Cambering, gulls and valley bulging are responses to stress relief or ‘unloading’ that results from rapid incision or erosion of the landscape in conjunction with gravitational forces. Hutchinson (1991) used the term ‘superficial valley disturbances’ to describe the processes of cambering, gulls and valley bulging associated with periglacial conditions.
Cambering involves large-scale stretching, tilting or rotation of more competent blocks over less competent strata such as clays, mudstones or shales. Cambered strata occur on valley crests and commonly the cambered blocks are tilted to the valley axis. The movement of the competent strata may result, at least in part, from weathering and changes in pore pressures in the underlying, less competent strata.
Gulls are deep discontinuities in competent strata that extend back from the valley crest, commonly parallel to the axis of the valley and associated with relaxation of the valley side. Gull widths can range from millimetres to tens of metres. They do not always extend up to the ground surface and may or may not be sediment filled. In some scenarios the dating of cements can provide information with respect to their minimum age (Self and Farrant, 2013).
Valley bulging comprises the development of non-tectonic anticlinal folds or discontinuities in the base of valleys. The processes leading to valley bulging can be complex, incorporating rebound due to erosion and periglacial freezing of the ground accompanied by the development of excess pore pressures and compressional forces imposed by inward relaxation of valley sides, e.g. the example at Rowlee Bridge.
Why are we interested in cambering and valley bulging?
These features are of interest to our researchers because they help us to better understand the processes associated with permafrost, Quaternary conditions and rates of landscape evolution. Improved understanding also informs planning for ground engineering projects.
The size and scale of these features can impact significantly on engineering.
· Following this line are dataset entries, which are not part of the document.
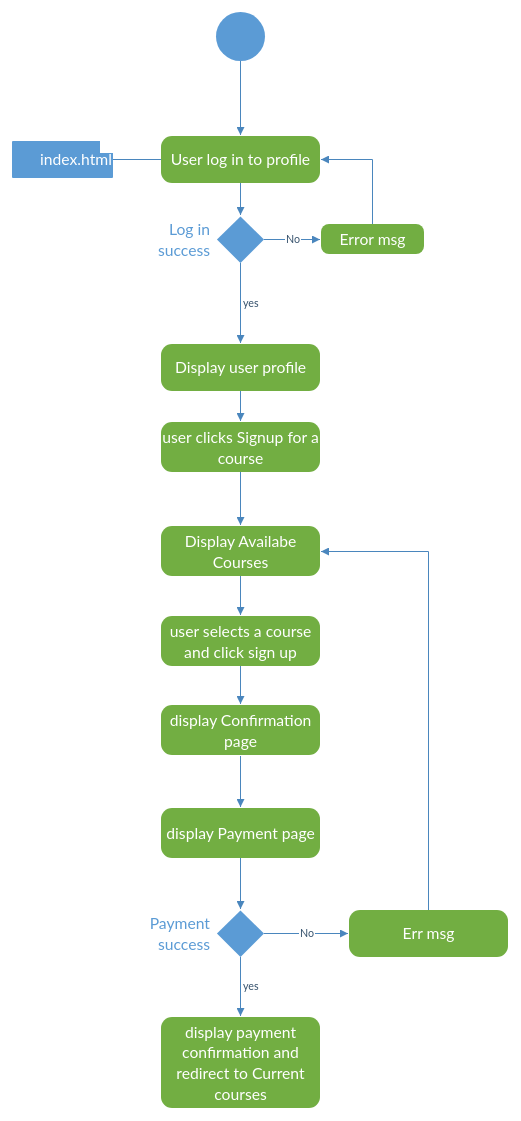
<!DOCTYPE html>
<html lang="en">
<head>
<meta charset="utf-8">
<title>Course sign-up flowchart</title>
<style>
:root {
  --paper: #ffffff;
  --step: #72ae42;
  --accent: #5b9bd5;
  --line: #4a86bd;
  --label: #34506b;
}
* { box-sizing: border-box; }
html, body { margin: 0; overflow: hidden; background: var(--paper); }
.flowchart {
  position: relative;
  width: 521px;
  height: 1121px;
  overflow: hidden;
  background: var(--paper);
  font: 15.7px/20.6px Lato, "Open Sans", sans-serif;
}
.connectors { position: absolute; inset: 0; }
.connectors .wire { fill: none; stroke: var(--line); stroke-width: 1; }
.connectors .arrowhead { fill: var(--line); }
.step, .note, .decision, .condition, .branch { position: absolute; white-space: nowrap; }
.step {
  left: 161px;
  top: var(--top);
  width: 159px;
  height: var(--height);
  display: flex;
  align-items: center;
  justify-content: center;
  text-align: center;
  border-radius: 11px;
  background: var(--step);
  color: var(--paper);
}
.two-lines { padding-top: 2px; }
.four-lines { padding-top: 1px; }
.login-error { left: 321px; width: 103px; border-radius: 8px; }
.payment-error { left: 349px; }
.start {
  position: absolute;
  left: 216px;
  top: 12px;
  width: 49px;
  height: 49px;
  border-radius: 50%;
  background: var(--accent);
}
.note {
  left: 12px;
  top: 141px;
  width: 101px;
  height: 37px;
  padding: 8px 0 0 28px;
  border-radius: 1px;
  background: var(--accent);
  clip-path: polygon(0 0, 88px 0, 88px 12px, 101px 12px, 101px 37px, 0 37px);
  color: var(--paper);
}
.decision {
  left: 216px;
  top: var(--top);
  width: 48px;
  height: 48px;
  background: var(--accent);
  clip-path: polygon(51% 1%, 100% 49%, 51% 98%, 2% 49%);
}
.condition {
  right: 311px;
  top: var(--top);
  text-align: right;
  color: var(--accent);
}
.branch {
  left: var(--left);
  top: var(--top);
  padding: 0 1px;
  background: var(--paper);
  color: var(--label);
  font-size: 10.7px;
  line-height: 14px;
}
</style>
</head>
<body>
<main class="flowchart">
  <svg class="connectors" width="521" height="1121" viewBox="0 0 521 1121" aria-hidden="true">
    <defs>
      <marker id="arrow" markerUnits="userSpaceOnUse" markerWidth="8" markerHeight="8" refX="8" refY="4" orient="auto">
        <polygon class="arrowhead" points="0,0 8,4 0,8"/>
      </marker>
    </defs>
    <g class="wire">
      <line x1="113" y1="159.5" x2="161" y2="159.5"/>
      <g marker-end="url(#arrow)">
        <path d="M240.5 61V135"/>
        <path d="M240.5 183V215"/>
        <path d="M240.5 263V343"/>
        <path d="M240.5 391V421"/>
        <path d="M240.5 472V525"/>
        <path d="M240.5 576V615"/>
        <path d="M240.5 666V704"/>
        <path d="M240.5 756V807"/>
        <path d="M240.5 858V909"/>
        <path d="M240.5 957V1016"/>
        <path d="M264 239.5H320"/>
        <path d="M372.5 224V159.5H321"/>
        <path d="M264 933.5H348"/>
        <path d="M428.5 910V551.5H321"/>
      </g>
    </g>
  </svg>

  <div class="start" role="img" aria-label="Start"></div>
  <div class="note">index.html</div>
  <div class="step" style="--top:136px;--height:47px">User log in to profile</div>

  <div class="decision" style="--top:216px"></div>
  <div class="condition" style="--top:219px">Log in<br>success</div>
  <div class="branch" style="--left:285px;--top:232px">No</div>
  <div class="step login-error" style="--top:224px;--height:30px">Error msg</div>
  <div class="branch" style="--left:242px;--top:296px">yes</div>

  <div class="step" style="--top:344px;--height:47px">Display user profile</div>
  <div class="step two-lines" style="--top:422px;--height:50px">user clicks Signup for a<br>course</div>
  <div class="step two-lines" style="--top:526px;--height:50px">Display Availabe<br>Courses</div>
  <div class="step two-lines" style="--top:616px;--height:50px">user selects a course<br>and click sign up</div>
  <div class="step two-lines" style="--top:705px;--height:50px">display Confirmation<br>page</div>
  <div class="step" style="--top:808px;--height:50px">display Payment page</div>

  <div class="decision" style="--top:910px"></div>
  <div class="condition" style="--top:913px">Payment<br>success</div>
  <div class="branch" style="--left:299px;--top:926px">No</div>
  <div class="step payment-error" style="--top:910px;--height:47px">Err msg</div>
  <div class="branch" style="--left:242px;--top:979px">yes</div>

  <div class="step four-lines" style="--top:1017px;--height:91px">display payment<br>confirmation and<br>redirect to Current<br>courses</div>
</main>
</body>
</html>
For example, evaluation of clay disturbance as a consequence of valley bulging was critical to the construction of the Empingham dam at Rutland Water and the upper dams of the Derwent Valley. We have also been investigating the use of geophysical techniques such as electrical resistivity topography and ground-probing radar to determine the location of and characterise buried gull features.
Other processes causing shallow geohazards
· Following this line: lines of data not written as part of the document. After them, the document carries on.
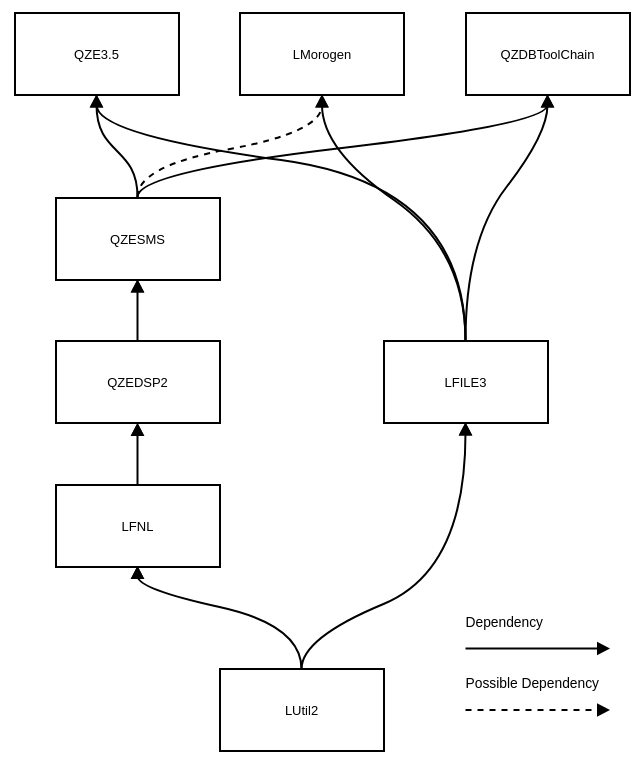
<!DOCTYPE html>
<html lang="en">
<head>
<meta charset="utf-8">
<title>Module dependency diagram</title>
<style>
:root { --ink: #000; --paper: #fff; }
* { box-sizing: border-box; }
html, body { margin: 0; background: var(--paper); }
.diagram {
  position: relative; width: 644px; height: 764px; overflow: hidden;
  background: var(--paper); color: var(--ink);
  font-family: "Liberation Sans", Arial, sans-serif;
}
.connectors { position: absolute; inset: 0; display: block; }
.edge { fill: none; stroke: var(--ink); stroke-width: 2; }
.possible { stroke-dasharray: 6 6; }
.heads { fill: var(--ink); }
.module {
  position: absolute; width: 166px; height: 84px;
  display: flex; align-items: center; justify-content: center;
  padding-top: 2px; border: 2px solid var(--ink); background: var(--paper);
  font-size: 13px; line-height: 16px;
}
.engine { left: 13.5px; top: 12px; }
.generator { left: 239px; top: 12px; }
.toolchain { left: 464.5px; top: 12px; }
.sms { left: 54.5px; top: 196.5px; }
.dsp { left: 54.5px; top: 340px; }
.file { left: 382.5px; top: 340px; }
.fnl { left: 54.5px; top: 483.5px; }
.util { left: 218.5px; top: 668px; }
.legend {
  position: absolute; left: 465.5px; top: 615px;
  display: grid; grid-template-rows: 61px 16px;
  font-size: 13.8px; line-height: 16px; white-space: nowrap;
}
</style>
</head>
<body>
<main class="diagram">
  <svg class="connectors" width="644" height="764" viewBox="0 0 644 764" aria-hidden="true">
    <defs><path id="arrowhead" d="M0 0 L6.8 13 H-6.8 Z"/></defs>
    <g class="edge">
      <path d="M137.5 197 C137.5 146 96.5 156 96.5 105"/>
      <path class="possible" d="M137.5 197 Q137.5 166 230 149 Q322 132 322 105"/>
      <path d="M137.5 197 Q137.5 172 342 148 Q547.5 124 547.5 105"/>
      <path d="M465.5 341 Q465.5 185 281 160 Q96.5 135 96.5 105"/>
      <path d="M465.5 341 Q465.5 250 394 200 Q322 150 322 105"/>
      <path d="M465.5 341 Q465.5 240 506.5 187 Q547.5 134 547.5 105"/>
      <path d="M137.5 341 V290"/>
      <path d="M137.5 485 V434"/>
      <path d="M301.5 669 Q301.5 625 219.5 607 Q137.5 589 137.5 576"/>
      <path d="M301.5 669 Q301.5 638 383.5 604 Q465.5 570 465.5 433"/>
      <path d="M465.5 648.5 H600"/>
      <path class="possible" d="M465.5 710 H600"/>
    </g>
    <g class="heads">
      <use href="#arrowhead" x="96.5" y="94.5"/>
      <use href="#arrowhead" x="322" y="94.5"/>
      <use href="#arrowhead" x="547.5" y="94.5"/>
      <use href="#arrowhead" x="137.5" y="279.5"/>
      <use href="#arrowhead" x="137.5" y="423"/>
      <use href="#arrowhead" x="137.5" y="566"/>
      <use href="#arrowhead" x="465.5" y="422.5"/>
      <use href="#arrowhead" transform="translate(610 648.5) rotate(90)"/>
      <use href="#arrowhead" transform="translate(610 710) rotate(90)"/>
    </g>
  </svg>

  <div class="module engine">QZE3.5</div>
  <div class="module generator">LMorogen</div>
  <div class="module toolchain">QZDBToolChain</div>
  <div class="module sms">QZESMS</div>
  <div class="module dsp">QZEDSP2</div>
  <div class="module file">LFILE3</div>
  <div class="module fnl">LFNL</div>
  <div class="module util">LUtil2</div>

  <div class="legend">
    <span>Dependency</span>
    <span>Possible Dependency</span>
  </div>

  <svg class="connectors" width="644" height="764" viewBox="0 0 644 764" aria-hidden="true">
    <g class="heads">
      <use href="#arrowhead" x="96.5" y="94.5"/>
      <use href="#arrowhead" x="322" y="94.5"/>
      <use href="#arrowhead" x="547.5" y="94.5"/>
      <use href="#arrowhead" x="137.5" y="279.5"/>
      <use href="#arrowhead" x="137.5" y="423"/>
      <use href="#arrowhead" x="137.5" y="566"/>
      <use href="#arrowhead" x="465.5" y="422.5"/>
    </g>
  </svg>
</main>
</body>
</html>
Glacial depositional environments may comprise very variable sequences of lithology. There is a range of other glacial and periglacial processes that have the potential to affect the engineering of the near-surface, including:
- relict cryogenic mounds, for example disturbance by relict pingos, which can be a cause of unforeseen ground conditions
- relict ice wedges
- other hill-slope processes, such as:
- frost creep: downslope soil displacement that occurs during freeze–thaw cycles
- soilfluction: downhill movement of water-saturated soil
- gelifluction: a similar process to solifluction that occurs in permafrost conditions
- nivation: processes that occur under snow cover
- thermokarst processes: process that occur during thawing of permafrost or large-scale ice sheets
You may also be interested in
Measuring, recording and analysing near-surface geological hazards including landslides, sinkholes and discontinuities.
1. Hutchinson (1991)
Hutchinson, J.N. 1991. Theme lecture: Periglacial and slope processes. Geological Society, London, Engineering Geology Special Publications, 7, 283-331, 1991, https://doi.org/10.1144/GSL.ENG.1991.007.01.27
2. Self and Farrant, 2013
Self, C. and Farrant, A. R. 2013 Gulls, gull-caves and cambering in the southern Cotswold Hills, England. In: 16th International Congress of Speleology, Brno, Czech Republic, 21-28 July 2013. Prague, Czech Republic, Czech Speleological Society.